Within the data below, copy each line where the string "margin" is found.

= = = = = = =

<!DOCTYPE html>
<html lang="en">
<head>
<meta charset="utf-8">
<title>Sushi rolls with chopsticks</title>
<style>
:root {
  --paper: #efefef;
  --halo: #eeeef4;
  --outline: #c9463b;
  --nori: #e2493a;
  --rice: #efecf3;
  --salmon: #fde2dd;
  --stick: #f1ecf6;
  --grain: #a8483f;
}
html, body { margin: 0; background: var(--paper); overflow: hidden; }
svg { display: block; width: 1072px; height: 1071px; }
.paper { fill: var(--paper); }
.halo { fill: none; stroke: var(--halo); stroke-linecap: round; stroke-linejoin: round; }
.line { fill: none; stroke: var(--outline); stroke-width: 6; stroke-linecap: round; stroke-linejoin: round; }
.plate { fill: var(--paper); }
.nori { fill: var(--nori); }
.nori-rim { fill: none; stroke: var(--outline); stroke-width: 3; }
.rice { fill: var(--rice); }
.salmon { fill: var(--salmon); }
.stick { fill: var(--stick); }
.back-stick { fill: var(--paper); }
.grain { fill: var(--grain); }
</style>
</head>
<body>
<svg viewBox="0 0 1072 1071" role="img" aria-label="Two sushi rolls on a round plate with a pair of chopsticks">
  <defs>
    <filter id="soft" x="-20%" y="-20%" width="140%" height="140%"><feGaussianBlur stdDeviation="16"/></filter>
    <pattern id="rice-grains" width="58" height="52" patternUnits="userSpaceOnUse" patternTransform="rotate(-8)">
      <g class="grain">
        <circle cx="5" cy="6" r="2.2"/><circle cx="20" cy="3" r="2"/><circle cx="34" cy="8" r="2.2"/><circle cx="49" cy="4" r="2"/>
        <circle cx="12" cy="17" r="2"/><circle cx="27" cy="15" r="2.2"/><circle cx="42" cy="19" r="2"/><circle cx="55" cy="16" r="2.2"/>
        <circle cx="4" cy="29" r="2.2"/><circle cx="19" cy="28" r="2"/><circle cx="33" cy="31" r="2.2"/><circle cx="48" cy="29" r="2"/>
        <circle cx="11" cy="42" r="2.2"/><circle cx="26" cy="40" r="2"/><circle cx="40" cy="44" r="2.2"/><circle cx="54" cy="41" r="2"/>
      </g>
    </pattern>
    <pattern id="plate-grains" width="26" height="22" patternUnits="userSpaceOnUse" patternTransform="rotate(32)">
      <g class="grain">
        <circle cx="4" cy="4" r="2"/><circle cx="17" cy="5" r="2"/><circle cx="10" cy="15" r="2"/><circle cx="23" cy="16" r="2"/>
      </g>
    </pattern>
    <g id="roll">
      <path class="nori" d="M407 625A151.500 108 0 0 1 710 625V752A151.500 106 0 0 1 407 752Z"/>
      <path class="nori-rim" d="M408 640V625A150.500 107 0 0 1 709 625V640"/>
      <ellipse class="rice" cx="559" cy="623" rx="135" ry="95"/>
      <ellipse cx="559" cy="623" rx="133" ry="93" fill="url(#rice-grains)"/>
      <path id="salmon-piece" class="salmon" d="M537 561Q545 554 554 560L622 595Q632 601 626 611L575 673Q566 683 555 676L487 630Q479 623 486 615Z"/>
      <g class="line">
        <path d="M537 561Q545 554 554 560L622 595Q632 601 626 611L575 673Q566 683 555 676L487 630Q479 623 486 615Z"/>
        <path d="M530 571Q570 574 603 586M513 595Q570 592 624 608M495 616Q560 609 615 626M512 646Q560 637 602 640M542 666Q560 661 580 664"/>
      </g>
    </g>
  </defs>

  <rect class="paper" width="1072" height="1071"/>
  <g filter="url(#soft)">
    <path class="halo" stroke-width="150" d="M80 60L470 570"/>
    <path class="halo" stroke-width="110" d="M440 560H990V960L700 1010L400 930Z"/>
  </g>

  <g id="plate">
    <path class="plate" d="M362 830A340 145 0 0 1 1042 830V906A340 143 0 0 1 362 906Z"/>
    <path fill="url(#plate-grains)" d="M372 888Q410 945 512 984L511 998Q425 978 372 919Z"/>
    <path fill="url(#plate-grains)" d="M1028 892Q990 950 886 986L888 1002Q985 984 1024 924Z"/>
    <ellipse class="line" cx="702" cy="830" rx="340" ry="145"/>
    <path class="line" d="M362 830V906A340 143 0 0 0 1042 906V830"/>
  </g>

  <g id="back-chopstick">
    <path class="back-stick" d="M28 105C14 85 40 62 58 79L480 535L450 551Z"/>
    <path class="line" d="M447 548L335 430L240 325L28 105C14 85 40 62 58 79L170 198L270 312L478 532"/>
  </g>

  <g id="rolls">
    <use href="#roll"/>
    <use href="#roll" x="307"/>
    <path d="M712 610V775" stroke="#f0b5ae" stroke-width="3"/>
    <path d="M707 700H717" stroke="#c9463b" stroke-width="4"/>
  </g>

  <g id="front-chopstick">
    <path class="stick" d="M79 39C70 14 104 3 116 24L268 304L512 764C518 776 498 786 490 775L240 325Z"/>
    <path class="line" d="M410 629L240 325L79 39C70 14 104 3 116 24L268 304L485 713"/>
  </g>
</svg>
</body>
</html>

= = = = = = =

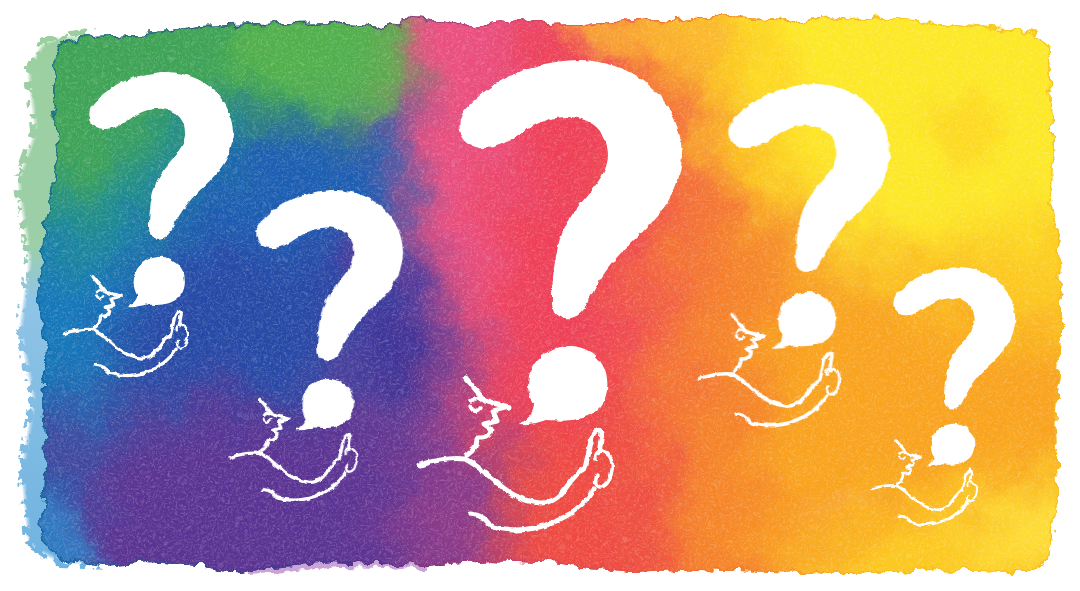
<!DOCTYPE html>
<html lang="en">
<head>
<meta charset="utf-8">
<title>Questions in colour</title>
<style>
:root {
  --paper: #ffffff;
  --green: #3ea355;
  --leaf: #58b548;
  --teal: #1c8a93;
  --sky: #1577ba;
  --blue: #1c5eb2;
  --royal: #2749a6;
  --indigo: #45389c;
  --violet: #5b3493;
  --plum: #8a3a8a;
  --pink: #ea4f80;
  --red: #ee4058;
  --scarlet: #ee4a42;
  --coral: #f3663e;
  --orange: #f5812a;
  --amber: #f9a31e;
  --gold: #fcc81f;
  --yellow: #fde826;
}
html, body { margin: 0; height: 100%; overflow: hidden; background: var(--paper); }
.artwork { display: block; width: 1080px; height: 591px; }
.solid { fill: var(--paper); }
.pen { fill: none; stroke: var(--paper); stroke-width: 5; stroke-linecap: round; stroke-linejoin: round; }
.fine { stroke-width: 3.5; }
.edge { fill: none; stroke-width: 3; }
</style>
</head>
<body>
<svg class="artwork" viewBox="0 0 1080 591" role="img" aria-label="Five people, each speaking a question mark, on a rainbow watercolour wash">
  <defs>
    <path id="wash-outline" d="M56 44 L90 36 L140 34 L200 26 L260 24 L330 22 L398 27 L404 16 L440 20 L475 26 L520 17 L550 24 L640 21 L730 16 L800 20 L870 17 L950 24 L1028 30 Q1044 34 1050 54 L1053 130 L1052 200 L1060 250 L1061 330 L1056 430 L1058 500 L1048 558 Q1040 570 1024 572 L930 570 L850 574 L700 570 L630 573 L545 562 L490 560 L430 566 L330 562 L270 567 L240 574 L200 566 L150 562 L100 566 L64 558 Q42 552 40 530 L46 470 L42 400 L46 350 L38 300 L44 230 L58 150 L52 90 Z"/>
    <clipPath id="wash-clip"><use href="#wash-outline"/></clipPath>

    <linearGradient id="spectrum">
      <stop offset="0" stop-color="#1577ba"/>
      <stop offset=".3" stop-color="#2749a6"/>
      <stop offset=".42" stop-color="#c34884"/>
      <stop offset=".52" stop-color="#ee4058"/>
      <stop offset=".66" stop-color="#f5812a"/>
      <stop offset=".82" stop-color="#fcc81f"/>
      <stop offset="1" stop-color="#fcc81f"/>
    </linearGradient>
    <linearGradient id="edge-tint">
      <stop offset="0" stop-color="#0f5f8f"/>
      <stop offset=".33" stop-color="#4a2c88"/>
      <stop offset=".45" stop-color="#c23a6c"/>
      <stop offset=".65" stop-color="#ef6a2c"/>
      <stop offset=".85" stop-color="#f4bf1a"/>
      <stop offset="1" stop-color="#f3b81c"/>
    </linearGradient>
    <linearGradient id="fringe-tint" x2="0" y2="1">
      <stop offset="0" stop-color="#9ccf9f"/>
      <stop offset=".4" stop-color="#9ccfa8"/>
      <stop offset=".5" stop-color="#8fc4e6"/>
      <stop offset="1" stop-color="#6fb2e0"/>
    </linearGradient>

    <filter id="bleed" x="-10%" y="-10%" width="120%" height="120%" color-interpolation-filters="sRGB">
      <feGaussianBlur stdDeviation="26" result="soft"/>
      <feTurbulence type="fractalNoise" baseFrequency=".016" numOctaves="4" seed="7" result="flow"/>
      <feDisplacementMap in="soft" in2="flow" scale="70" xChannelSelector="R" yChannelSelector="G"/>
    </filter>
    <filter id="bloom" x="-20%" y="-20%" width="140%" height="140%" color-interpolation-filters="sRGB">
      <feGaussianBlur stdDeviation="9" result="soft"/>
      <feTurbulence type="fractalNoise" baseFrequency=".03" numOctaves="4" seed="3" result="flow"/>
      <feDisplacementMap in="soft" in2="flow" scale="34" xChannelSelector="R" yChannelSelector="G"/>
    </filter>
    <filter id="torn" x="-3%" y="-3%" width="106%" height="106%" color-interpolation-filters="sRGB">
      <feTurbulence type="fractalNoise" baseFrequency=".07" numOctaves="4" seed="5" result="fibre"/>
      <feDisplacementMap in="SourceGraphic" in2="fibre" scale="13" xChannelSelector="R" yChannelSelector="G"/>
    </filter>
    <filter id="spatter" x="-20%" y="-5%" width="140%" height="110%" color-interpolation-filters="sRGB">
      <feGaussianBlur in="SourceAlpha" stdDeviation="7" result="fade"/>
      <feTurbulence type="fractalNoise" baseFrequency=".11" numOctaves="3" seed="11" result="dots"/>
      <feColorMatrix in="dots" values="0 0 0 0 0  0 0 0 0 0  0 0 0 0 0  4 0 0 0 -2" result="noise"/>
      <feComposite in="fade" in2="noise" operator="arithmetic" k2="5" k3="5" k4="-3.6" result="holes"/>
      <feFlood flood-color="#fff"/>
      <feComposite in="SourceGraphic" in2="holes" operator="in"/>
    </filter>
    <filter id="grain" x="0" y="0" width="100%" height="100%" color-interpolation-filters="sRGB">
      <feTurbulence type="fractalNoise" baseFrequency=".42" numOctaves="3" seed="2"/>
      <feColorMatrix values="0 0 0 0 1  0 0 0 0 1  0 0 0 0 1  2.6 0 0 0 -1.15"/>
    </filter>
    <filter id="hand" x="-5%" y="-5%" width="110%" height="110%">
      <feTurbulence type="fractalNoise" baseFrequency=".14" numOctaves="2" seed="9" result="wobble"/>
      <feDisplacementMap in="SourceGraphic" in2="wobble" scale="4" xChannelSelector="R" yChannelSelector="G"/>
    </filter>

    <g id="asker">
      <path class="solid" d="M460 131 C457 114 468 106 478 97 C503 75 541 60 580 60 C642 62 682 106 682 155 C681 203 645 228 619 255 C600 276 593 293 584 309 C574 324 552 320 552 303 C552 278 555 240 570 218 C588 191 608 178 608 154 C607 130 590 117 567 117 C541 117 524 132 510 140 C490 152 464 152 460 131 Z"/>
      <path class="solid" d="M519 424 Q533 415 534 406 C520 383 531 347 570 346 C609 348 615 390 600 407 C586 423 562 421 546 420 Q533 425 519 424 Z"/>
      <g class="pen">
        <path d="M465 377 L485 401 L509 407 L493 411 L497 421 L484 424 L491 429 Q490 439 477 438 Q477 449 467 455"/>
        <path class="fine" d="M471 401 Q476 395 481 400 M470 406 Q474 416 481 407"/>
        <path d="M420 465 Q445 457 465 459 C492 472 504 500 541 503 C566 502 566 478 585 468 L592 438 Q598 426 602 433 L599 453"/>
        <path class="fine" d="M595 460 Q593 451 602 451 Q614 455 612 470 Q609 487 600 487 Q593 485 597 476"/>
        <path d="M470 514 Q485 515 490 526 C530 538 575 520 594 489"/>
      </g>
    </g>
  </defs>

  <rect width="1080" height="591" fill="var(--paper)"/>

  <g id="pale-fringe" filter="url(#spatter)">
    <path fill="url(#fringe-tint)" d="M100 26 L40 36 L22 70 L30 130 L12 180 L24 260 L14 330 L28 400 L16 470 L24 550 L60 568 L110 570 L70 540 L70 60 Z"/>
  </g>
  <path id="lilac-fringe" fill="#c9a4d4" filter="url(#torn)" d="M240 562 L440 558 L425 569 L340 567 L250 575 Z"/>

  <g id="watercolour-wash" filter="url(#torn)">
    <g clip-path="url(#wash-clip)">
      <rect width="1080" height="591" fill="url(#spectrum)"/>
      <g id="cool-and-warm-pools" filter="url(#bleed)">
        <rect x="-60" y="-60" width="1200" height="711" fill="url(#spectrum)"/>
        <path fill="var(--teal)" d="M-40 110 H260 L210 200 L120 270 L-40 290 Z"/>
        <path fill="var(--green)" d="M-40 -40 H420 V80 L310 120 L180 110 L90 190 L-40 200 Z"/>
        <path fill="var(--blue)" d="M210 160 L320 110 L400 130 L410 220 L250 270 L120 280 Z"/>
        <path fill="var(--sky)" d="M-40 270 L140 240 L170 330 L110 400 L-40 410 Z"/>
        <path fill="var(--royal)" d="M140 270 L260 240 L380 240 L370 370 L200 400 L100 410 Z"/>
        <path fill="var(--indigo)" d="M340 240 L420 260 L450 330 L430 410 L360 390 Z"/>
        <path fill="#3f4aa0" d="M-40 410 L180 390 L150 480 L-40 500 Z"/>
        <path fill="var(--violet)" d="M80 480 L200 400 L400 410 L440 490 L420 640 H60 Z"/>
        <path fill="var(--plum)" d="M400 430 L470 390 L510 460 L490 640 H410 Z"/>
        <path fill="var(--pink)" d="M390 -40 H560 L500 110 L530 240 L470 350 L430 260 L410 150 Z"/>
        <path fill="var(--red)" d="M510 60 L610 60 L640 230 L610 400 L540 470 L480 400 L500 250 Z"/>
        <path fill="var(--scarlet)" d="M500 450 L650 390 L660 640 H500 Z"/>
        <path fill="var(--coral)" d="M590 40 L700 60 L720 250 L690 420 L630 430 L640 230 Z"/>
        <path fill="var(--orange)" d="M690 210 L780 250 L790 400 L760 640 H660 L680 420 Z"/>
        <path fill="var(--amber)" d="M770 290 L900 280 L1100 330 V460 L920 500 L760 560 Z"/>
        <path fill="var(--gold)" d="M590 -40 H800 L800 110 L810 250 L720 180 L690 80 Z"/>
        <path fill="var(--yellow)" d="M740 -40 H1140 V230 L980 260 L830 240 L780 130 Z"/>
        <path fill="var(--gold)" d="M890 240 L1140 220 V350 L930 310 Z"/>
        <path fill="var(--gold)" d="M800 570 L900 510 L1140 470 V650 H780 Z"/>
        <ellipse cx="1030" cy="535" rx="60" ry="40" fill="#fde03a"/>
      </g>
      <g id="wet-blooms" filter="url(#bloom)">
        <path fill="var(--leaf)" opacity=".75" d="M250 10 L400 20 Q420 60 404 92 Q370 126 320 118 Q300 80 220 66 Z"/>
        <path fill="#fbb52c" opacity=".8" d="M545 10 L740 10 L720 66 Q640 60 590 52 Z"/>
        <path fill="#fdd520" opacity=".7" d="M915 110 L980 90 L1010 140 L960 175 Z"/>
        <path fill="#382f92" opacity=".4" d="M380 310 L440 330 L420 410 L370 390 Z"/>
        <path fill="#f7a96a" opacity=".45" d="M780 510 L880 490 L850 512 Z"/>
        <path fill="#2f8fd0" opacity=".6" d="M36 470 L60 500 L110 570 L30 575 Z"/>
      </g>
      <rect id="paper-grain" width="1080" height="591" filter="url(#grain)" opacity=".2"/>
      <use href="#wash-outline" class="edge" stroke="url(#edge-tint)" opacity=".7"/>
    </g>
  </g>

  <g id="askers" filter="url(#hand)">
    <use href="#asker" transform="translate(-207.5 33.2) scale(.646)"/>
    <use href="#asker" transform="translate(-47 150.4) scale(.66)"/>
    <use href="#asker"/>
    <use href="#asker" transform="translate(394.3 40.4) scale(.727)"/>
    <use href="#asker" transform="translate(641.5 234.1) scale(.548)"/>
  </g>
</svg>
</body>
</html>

= = = = = = =

Answer to this problem —
html, body { margin: 0; background: var(--paper); overflow: hidden; }
html, body { margin: 0; height: 100%; overflow: hidden; background: var(--paper); }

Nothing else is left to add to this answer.